Eight year into its failures, the US policy in the region has begun to talk peace and withdrawal. Unfortunately, in Naseer Ullah Babar and Imam, Pakistan has lost two very credible individuals who exercised clout with the Afghans. While Babar died a natural death, Imam’s murder was treacherous and leaves many questions unanswered. A few days before his capture, he had confided in me his ability to broker a sustainable peace with Mullah Omar. However, he was weary that like the 1996 Accord of Benazir Bhutto in which he and his mentor Babar were major negotiators, USA may not support it. If at all, he was killed in cold blood immediately after the Raymond Davis fiasco?
In memory and as a tribute to these two visionaries, Pakistan must relentlessly pursue the same blue print in the best interest of the people of both Pakistan and Afghanistan; a broad based, diverse government in Afghanistan within a federation guaranteed by all affected international actors. As per my study and analysis of the conflict, the peace would start becoming a reality within 100 days.
Pakistan’s political and establishment negotiators also need to understand that Afghan Taliban need to be used as an asset for a universal durable stability in the region. They are also required to dispel the misperception that Pakistan considers them a strategic asset against India and a tool to blackmail the world. The strategic advantages of such a policy far outweigh the misnomer of Strategic Depth in that the objective of all conflicts in DIGNIFIED PEACE.
So is this two prolonged policy of building with people and pursuing credible peace possible?
At the home front, the government has to initiate a Fast Track Socio-Economic Program aimed at stabilisation, jump start to economy and productive GDP (not consumer based but based on ability to produce and consume and a precursor and agitator to exports ie GNP). To make the policy sustainable all issues of the Baloch people will have to be addressed with an out of the box strategy for herein rests the promise of a developed Pakistan.
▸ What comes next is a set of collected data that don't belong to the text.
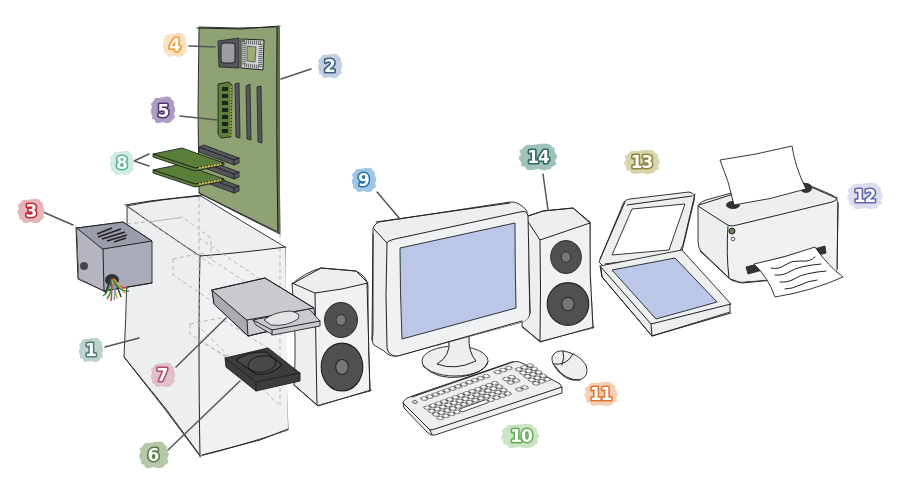
<!DOCTYPE html>
<html lang="en">
<head>
<meta charset="utf-8">
<title>Parts of a personal computer</title>
<style>
:root{--ink:#222;--case:#eceeef;--front:#f0f1f2;--board:#8fa273;--card:#5a7f38;--screen:#bac7e6;--cone:#505052;--metal:#a9abb8;--drive:#c9cacf}
html,body{margin:0;background:#fff;overflow:hidden}
svg{display:block;width:900px;height:490px}
.line{fill:none;stroke:var(--ink);stroke-width:1;stroke-linecap:round;stroke-linejoin:round}
.case,.paper,.board,.card,.screen,.cone,.metal,.drive,.dark,.slot{stroke:var(--ink);stroke-width:.9;stroke-linejoin:round}
.case{fill:var(--case)}.front{fill:var(--front)}.paper{fill:#fff}.board{fill:var(--board)}.card{fill:var(--card)}
.screen{fill:var(--screen)}.cone{fill:var(--cone)}.metal{fill:var(--metal)}.drive{fill:var(--drive)}
.dark{fill:#3c3c3e}.slot{fill:#55565c;stroke-width:.8}
.hidden-edge{fill:none;stroke:#b4b7ba;stroke-width:1;stroke-dasharray:4 3}
.leader{fill:none;stroke:#55565a;stroke-width:1.5;stroke-linecap:round}
.label text{font:700 17px "DejaVu Sans",sans-serif;text-anchor:middle;letter-spacing:-1px;fill:#fff;stroke:var(--c);stroke-width:3.2;stroke-linejoin:round;paint-order:stroke}
.label use{fill:var(--b)}
</style>
</head>
<body>
<svg viewBox="0 0 900 490" role="img" aria-label="Numbered drawing of a desktop computer, its inner parts and its peripherals">
<defs>
<path id="blob" d="M-9-9Q-8-12-4-11L2-12Q8-13 9-9L11-8Q10-5 12-2 13 1 11 3L12 7Q9 8 8 11 4 13 0 11L-5 12Q-8 12-8 9L-11 8Q-10 5-12 3-13 0-11-2L-12-6Q-10-7-9-9Z"/>
<g id="expansion-slot"><path class="slot" d="M0 0L5-2 40 11 40 16 35 18 0 5Z"/><path class="line" d="M0 0L35 13 40 11M35 13V18" stroke-width=".6"/></g>
<g id="expansion-card"><path class="card" d="M0 0L29-6 71 9 42 14Z"/><path class="card" d="M0 0L42 14 71 9 71 11 42 17 0 3Z"/><path d="M46 14L68 10" stroke="#d8c060" stroke-width="2" stroke-dasharray="2 1"/></g>
<g id="speaker-cone"><ellipse class="cone" rx="16.5" ry="17.5" stroke-width=".8"/><ellipse rx="5" ry="5.5" fill="#77777a" stroke="#222" stroke-width=".8"/></g>
<pattern id="keys" width="6" height="6" patternUnits="userSpaceOnUse"><rect x=".6" y=".6" width="4.8" height="4.6" rx="1" fill="#fff" stroke="#222" stroke-width=".8"/></pattern>
</defs>
<rect width="900" height="490" fill="#fff"/>

<g id="computer-case">
<path class="case" d="M127 206Q160 199 201 196Q238 219 285 247Q284 340 288 430Q240 446 200 456Q164 407 124 357Q128 280 127 206Z"/>
<path class="front" d="M200 256L285 247 288 430 200 456Z"/>
<path class="line" d="M127 206Q165 233 200 256Q240 253 286 247M200 255Q198 340 200 457M125 205L150 201 202 195M202 455L260 440 288 429M124 357L166 409 199 454"/>
<path class="hidden-edge" d="M199 197V327L278 404M280 234V405M133 211L212 265M151 222L182 217 211 238V262M173 259L202 253 253 287M173 259V275L213 302M190 324L220 318 277 354M190 324V334L226 357M127 224L180 218M199 238L279 292M205 344L278 385"/>
</g>

<g id="motherboard">
<path class="board" d="M199 27Q238 29 279 27Q278 130 280 233L199 193Q197 110 199 27Z"/>
<path d="M277 28L280 27 280 233 277 231Z" fill="#5d7448"/>
<path class="line" d="M197 28L240 29 280 26M277 28Q276 140 278 231M199 193L240 214 280 234"/>
<g id="processor">
<path class="slot" d="M218 41L239 38 239 68 219 67Z"/>
<rect x="221" y="43" width="14" height="20" rx="3" fill="#9b9da1" stroke="#222"/>
<path d="M241 39L264 40 263 70 241 68Z" fill="#cfd1d2" stroke="#222"/>
<path d="M244 42L261 43 260 67 244 65Z" fill="none" stroke="#65676a" stroke-width="4" stroke-dasharray="1 1"/>
<path d="M247 46L256 47 255 62 247 61Z" fill="#9bad72" stroke="#444" stroke-width=".7"/>
</g>
<g id="memory">
<path class="card" d="M218 84L229 82 232 85 231 137 221 138 218 134Z"/>
<path d="M225 87V135" stroke="#222" stroke-width="6" stroke-dasharray="4 3"/>
<path d="M231 86V136" stroke="#d8c060" stroke-width="1" stroke-dasharray="2 1"/>
<path class="slot" d="M235 84L239 83 240 138 236 137ZM246 86L250 84 251 140 247 139ZM257 87L261 86 262 143 258 142Z"/>
</g>
<use href="#expansion-slot" x="199" y="147"/><use href="#expansion-slot" x="199" y="161"/><use href="#expansion-slot" x="199" y="175"/>
<use href="#expansion-card" x="153" y="170"/><use href="#expansion-card" x="153" y="154"/>
</g>

<g id="power-supply">
<path class="metal" d="M77 228L123 222 152 241 152 283 104 291 79 278Z"/>
<path d="M77 228L123 222 152 241 103 249Z" fill="#9a9ca9"/>
<path d="M77 228L103 249 104 291 79 278Z" fill="#b5b6c2"/>
<path class="line" d="M77 228L123 222 152 241 103 249ZM103 249L104 291M76 227L78 279 104 291 152 283"/>
<path d="M97 234L112 228M98 237L121 229M102 239L125 232M107 241L127 235M114 242L126 238" stroke="#222" stroke-width="1.500"/>
<circle cx="84" cy="266" r="4" fill="#44454c"/>
<ellipse cx="112" cy="280" rx="7" ry="6" fill="#303036"/>
<g fill="none" stroke-width="1.500"><path d="M110 279Q110 291 103 296M112 280Q113 290 107 299" stroke="#3f8a46"/><path d="M112 278Q112 293 111 301M113 279Q119 289 128 288" stroke="#c8483d"/><path d="M112 280Q116 293 117 299M114 279Q119 286 125 293" stroke="#d6ae35"/><path d="M110 279Q107 290 105 293M114 281Q119 290 121 297" stroke="#333"/><path d="M113 281Q116 290 114 300" stroke="#6a9ccd"/><path d="M113 280Q119 292 129 291" stroke="#3f8a46"/></g>
</g>

<g id="left-speaker">
<path class="case" d="M292 284Q304 273 321 268L356 271Q367 276 368 286Q367 340 370 391L317 405 294 385Q297 340 292 284Z"/>
<path class="front" d="M315 293L367 283 369 391 317 405Z"/>
<path class="line" d="M292 283L315 293Q342 290 368 283M315 293Q316 350 317 405M292 284L321 268 356 271 367 282M294 385L318 406 371 390M367 283L370 391"/>
<use href="#speaker-cone" transform="translate(341 320)"/>
<use href="#speaker-cone" transform="translate(342 367) scale(1.260 1.370)"/>
</g>

<g id="optical-drive">
<path class="drive" d="M212 290L265 278 314 308 315 321 248 336 214 304Z"/>
<path d="M212 290L247 320 248 336 214 304Z" fill="#aaabb1"/>
<path class="line" d="M212 290L265 278 314 308 247 320ZM247 320L248 336M212 290L214 304 248 336 316 320"/>
<path class="drive" d="M253 320L309 309 320 321 320 326 273 335 256 325Z"/>
<path class="line" d="M253 320L272 330 320 321M272 330V335"/>
<path d="M264 320Q273 312 290 311Q302 313 298 319Q286 327 271 325Z" fill="#e2e3e5" stroke="#222" stroke-width=".8"/>
</g>
<g id="hard-drive">
<path class="dark" d="M225 358L268 348 300 373 300 381 256 391 226 367Z"/>
<path class="line" d="M225 358L256 382 300 373M256 382V391" stroke="#111"/>
<path d="M236 360Q248 351 266 352L282 365Q270 376 256 374Z" fill="#484849" stroke="#111"/>
<ellipse cx="262" cy="364" rx="14" ry="8" fill="none" stroke="#1c1c1d" transform="rotate(-8 262 364)"/>
</g>

<g id="right-speaker">
<path class="case" d="M525 217L543 211 573 208 590 222Q589 275 593 328L540 341 522 327Z"/>
<path class="front" d="M540 240L590 223 593 328 540 341Z"/>
<path class="line" d="M525 217L540 240 590 223M540 240Q541 290 540 341M525 217L543 211 573 208 590 223Q589 275 593 328M523 327L540 342 594 327"/>
<use href="#speaker-cone" transform="translate(566 257) scale(.93 .95)"/>
<use href="#speaker-cone" transform="translate(568 304) scale(1.260 1.220)"/>
</g>

<g id="monitor">
<ellipse class="case" cx="455" cy="361" rx="33" ry="15"/>
<path class="line" d="M423 366Q437 380 460 377 484 374 488 362" stroke-width=".8"/>
<path d="M449 335Q451 356 437 364Q455 371 476 361Q468 352 469 332Z" fill="#eceeef"/>
<path class="line" d="M449 340Q451 356 437 364Q455 371 476 361Q468 352 469 336" stroke-width=".8"/>
<path class="case" d="M373 232Q372 225 379 222L510 202Q519 201 527 211Q528 270 530 313Q529 320 522 322L397 356Q389 357 384 351L374 345Q371 342 373 334Z"/>
<path class="front" d="M386 241L521 212Q528 210 528 217L529 313Q529 320 522 322L397 356Q388 357 387 349Z"/>
<path class="line" d="M374 229L387 243Q387 241 395 239L520 212Q527 210 528 216L530 313M387 243Q385 295 387 348Q389 357 398 356L522 321M376 222L510 203M373 234L372 340"/>
<path class="screen" d="M400 248L515 223Q515 268 516 308L402 339Q400 292 400 248Z"/>
</g>

<g id="keyboard">
<path class="case" d="M403 402Q405 398 412 396L512 362Q518 360 524 364L560 384Q563 387 562 393L435 435Q430 436 427 432L404 408Z"/>
<path class="line" d="M403 403L428 428Q430 431 435 429L562 387M430 430L432 435M412 397L513 362" stroke-width=".8"/>
<g transform="matrix(.94 -.34 .72 .58 408 402)">
<rect x="3" y="1" width="4" height="4" rx="2" fill="#fff" stroke="#222" stroke-width=".8"/>
<rect x="12" width="72" height="6" fill="url(#keys)"/>
<rect x="6" y="12" width="78" height="18" fill="url(#keys)"/>
<rect x="6" y="30" width="24" height="6" fill="url(#keys)"/>
<rect x="30.600" y="30.600" width="28.800" height="4.600" rx="1" fill="#fff" stroke="#222" stroke-width=".8"/>
<rect x="60" y="30" width="24" height="6" fill="url(#keys)"/>
<rect x="90" y="12" width="12" height="12" fill="url(#keys)"/>
<rect x="90" y="30" width="12" height="6" fill="url(#keys)"/>
<rect x="108" y="6" width="18" height="30" fill="url(#keys)"/>
<rect x="90" y="0" width="18" height="6" fill="url(#keys)"/>
</g>
</g>

<g id="mouse">
<path class="case" d="M552 357Q555 350 564 351Q579 354 586 365Q590 377 579 380Q568 382 558 371Q551 363 552 357Z"/>
<path class="line" d="M553 364Q567 366 573 354M563 351Q565 357 562 365M555 366Q565 381 580 380"/>
</g>

<g id="scanner">
<path class="case" d="M599 262L623 204Q624 200 630 199L689 192Q696 193 694 201L682 251Q680 257 673 257L604 267Z"/>
<path class="paper" d="M612 255L632 209 685 204 669 250Z"/>
<path class="line" d="M600 259L625 202M605 264L675 255Q681 252 683 245L695 194M627 205L692 196" stroke-width=".8"/>
<path class="case" d="M600 266L682 250 730 303 730 312 652 336 602 277Z"/>
<path class="line" d="M600 266L651 324 731 304M651 324L652 336M601 268L602 277 652 336 731 313"/>
<path class="screen" d="M612 270L675 258 717 302 656 319Z"/>
</g>

<g id="printer">
<path class="case" d="M698 207Q698 203 706 200L782 179Q789 177 797 180L832 195Q838 198 838 205L837 269Q836 275 829 275L742 282Q734 283 729 278L701 251Q698 248 698 241Z"/>
<path class="front" d="M728 225L836 198 837 269Q836 275 829 275L736 282 728 276Z"/>
<path class="line" d="M698 206L726 224Q730 227 737 225L832 202Q838 200 837 197M728 226Q726 253 729 278M699 205L781 179Q790 177 836 198M838 203L837 269M700 251L730 279 742 283 836 274"/>
<ellipse cx="733" cy="205" rx="7" ry="4" fill="#333"/><ellipse cx="806" cy="188" rx="6" ry="5" fill="#333"/>
<path class="paper" d="M720 160Q756 155 792 146Q795 167 806 189Q770 200 734 205Q729 181 720 160Z"/>
<circle cx="732" cy="231" r="3" fill="#71864b" stroke="#222"/><circle cx="733" cy="239" r="1.800" fill="#fff" stroke="#333" stroke-width=".8"/>
<path d="M746 267L825 246 826 253 748 274Z" fill="#333" stroke="#222" stroke-width=".8"/>
<path class="paper" d="M754 264Q784 258 815 247Q828 266 843 277Q812 291 775 297Q768 277 754 264Z"/>
<path class="line" d="M771 268Q778 270 785 265T801 261 815 257M775 275Q783 276 791 271T821 264M780 282Q788 283 796 278T826 271M785 289Q792 289 800 285T817 280" stroke-width="1.200"/>
</g>

<g id="leader-lines" class="leader">
<path d="M189 46L215 47M311 69L281 79M180 116L217 120M149 154L134 161 149 166M43 212L73 225M105 347L139 338M176 367L226 318M168 450L240 381M377 192L400 219M543 174L548 210"/>
</g>

<g id="number-labels">
<g class="label" style="--c:#4b7d75;--b:#bdd2cd"><use href="#blob" x="91" y="350"/><text x="90.500" y="356">1</text></g>
<g class="label" style="--c:#345e87;--b:#c3cfde"><use href="#blob" x="330" y="66"/><text x="329.500" y="72">2</text></g>
<g class="label" style="--c:#bd2834;--b:#e5b5b8"><use href="#blob" transform="translate(31 211) scale(1.100 1)"/><text x="31" y="217">3</text></g>
<g class="label" style="--c:#eb9a31;--b:#fae1c4"><use href="#blob" x="175" y="45"/><text x="174.500" y="51">4</text></g>
<g class="label" style="--c:#533572;--b:#ad9cbf"><use href="#blob" transform="translate(163 110) scale(1 1.100)"/><text x="163" y="117">5</text></g>
<g class="label" style="--c:#55793f;--b:#b5c8a7"><use href="#blob" transform="translate(154 455) scale(1.200 1.100)"/><text x="153" y="461">6</text></g>
<g class="label" style="--c:#b0506d;--b:#e0c0ca"><use href="#blob" x="163" y="375"/><text x="162" y="381">7</text></g>
<g class="label" style="--c:#55b696;--b:#d0ebe2"><use href="#blob" x="122" y="163"/><text x="121.500" y="169">8</text></g>
<g class="label" style="--c:#2472ad;--b:#a0c6e5"><use href="#blob" x="364" y="180"/><text x="363.500" y="186">9</text></g>
<g class="label" style="--c:#62b052;--b:#cbe5c4"><use href="#blob" transform="translate(520 436) scale(1.550 1)"/><text x="521" y="442">10</text></g>
<g class="label" style="--c:#e2752e;--b:#f5cfb5"><use href="#blob" transform="translate(601 394) scale(1.350 1)"/><text x="600.500" y="400">11</text></g>
<g class="label" style="--c:#6267b2;--b:#dcdef0"><use href="#blob" transform="translate(865 196) scale(1.450 1.100)"/><text x="864.500" y="202">12</text></g>
<g class="label" style="--c:#8c873d;--b:#d8d5ad"><use href="#blob" transform="translate(642 162) scale(1.450 1)"/><text x="641.500" y="168">13</text></g>
<g class="label" style="--c:#2c685b;--b:#9fc3bb"><use href="#blob" transform="translate(538 157) scale(1.550 1.100)"/><text x="538" y="163">14</text></g>
</g>
</svg>
</body>
</html>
In my studies, Pakistan will experience a socio economic turn round within a year and keep growing.
On the Afghan front, the government, its establishment and USA have to revisit the drawing boards and initiate sustainable and mutually beneficial trust and confidence building measures to bring a viable solution to Afghanistan. Pakistan must demonstrate its ability at tough and persuasive negotiations against drone attacks and ability to rehabilitate all factions that agree to end militancy. Pakistan also needs to develop a rehabilitation program geared towards harnessing this tremendous notion of romanticism towards positive nation building.
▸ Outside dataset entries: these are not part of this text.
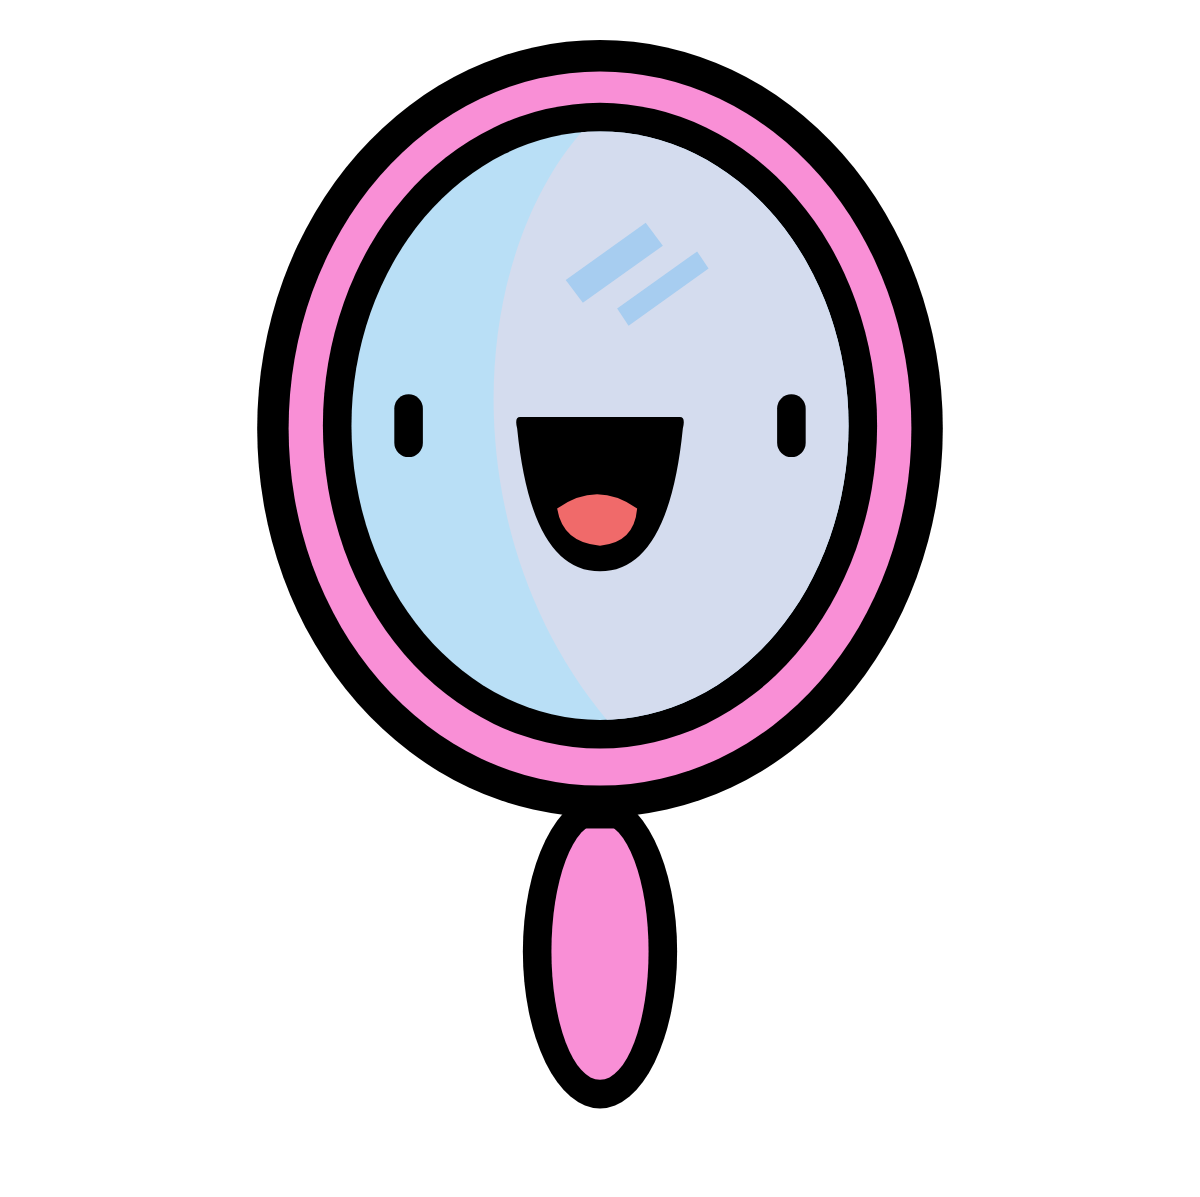
<!DOCTYPE html>
<html lang="en">
<head>
<meta charset="utf-8">
<title>Happy Hand Mirror</title>
<link rel="stylesheet" href="https://fonts.googleapis.com/css2?family=Nunito&display=swap">
<style>
:root{
  --bg:#ffffff;
  --ink:#000000;
  --frame-pink:#f98fd6;
  --glass-blue:#b9dff6;
  --glass-lilac:#d4dcee;
  --glint:#a7cdf0;
  --tongue:#f06a6a;
}
html,body{margin:0;padding:0;overflow:hidden;background:var(--bg);font-family:'Nunito',sans-serif;}
.canvas{width:1200px;height:1197px;position:relative;overflow:hidden;}
.canvas svg{display:block;width:1200px;height:1197px;}
</style>
</head>
<body>
<main class="canvas">
<svg viewBox="0 0 420 419" role="img" aria-label="Smiling pink hand mirror">
  <defs>
    <clipPath id="glass-clip">
      <ellipse cx="210" cy="149" rx="87" ry="103"/>
    </clipPath>
  </defs>
  <g id="handle">
    <ellipse cx="210" cy="333" rx="27" ry="55" fill="var(--ink)"/>
    <ellipse cx="210" cy="333" rx="17" ry="45" fill="var(--frame-pink)"/>
    <rect x="198" y="260" width="24" height="30" fill="var(--ink)"/>
  </g>
  <g id="frame">
    <ellipse cx="210" cy="150" rx="120" ry="136" fill="var(--ink)"/>
    <ellipse cx="210" cy="150" rx="109" ry="125" fill="var(--frame-pink)"/>
    <ellipse cx="210" cy="149" rx="97" ry="113" fill="var(--ink)"/>
  </g>
  <g id="glass" clip-path="url(#glass-clip)">
    <rect x="110" y="40" width="200" height="220" fill="var(--glass-blue)"/>
    <path d="M222 30 C160 70 150 200 230 270 L320 270 L320 30 Z" fill="var(--glass-lilac)"/>
    <path d="M198 98 L226 78 L232 86 L204 106 Z" fill="var(--glint)"/>
    <path d="M216 108 L244 88 L248 94 L220 114 Z" fill="var(--glint)"/>
  </g>
  <g id="face">
    <rect x="138" y="138" width="10" height="22" rx="5" fill="var(--ink)"/>
    <rect x="272" y="138" width="10" height="22" rx="5" fill="var(--ink)"/>
    <path d="M182 146 L238 146 Q240 146 239 150 Q234 200 210 200 Q186 200 181 150 Q180 146 182 146 Z" fill="var(--ink)"/>
    <path d="M195 178 Q209 168 223 178 Q222 190 210 191 Q197 190 195 178 Z" fill="var(--tongue)"/>
  </g>
</svg>
</main>
</body>
</html>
Once the two prolonged policy is realised and implementable the government must move to the next step of devolution. Too early a step, will spell disaster for the federation tantamount to moving into the enemies’ trap.
This two prolonged strategy looks too simple. As history proves, all practical and implementable plans are invariably simple. However, this simplicity is belied by the necessity of good governance, tough and objective negotiations and peace as primacy. Within the grey of intentions, perceptions and image theories are valleys full of vested narrow interests and peaks cordoned by sharp cliffs. The difficulty factor is the major challenge to this simplicity. Though the nation is, are our ruling elites willing to eat grass?
Brigadier Samson Simon Sharaf is a retired officer of Pakistan Army and a Political Economist.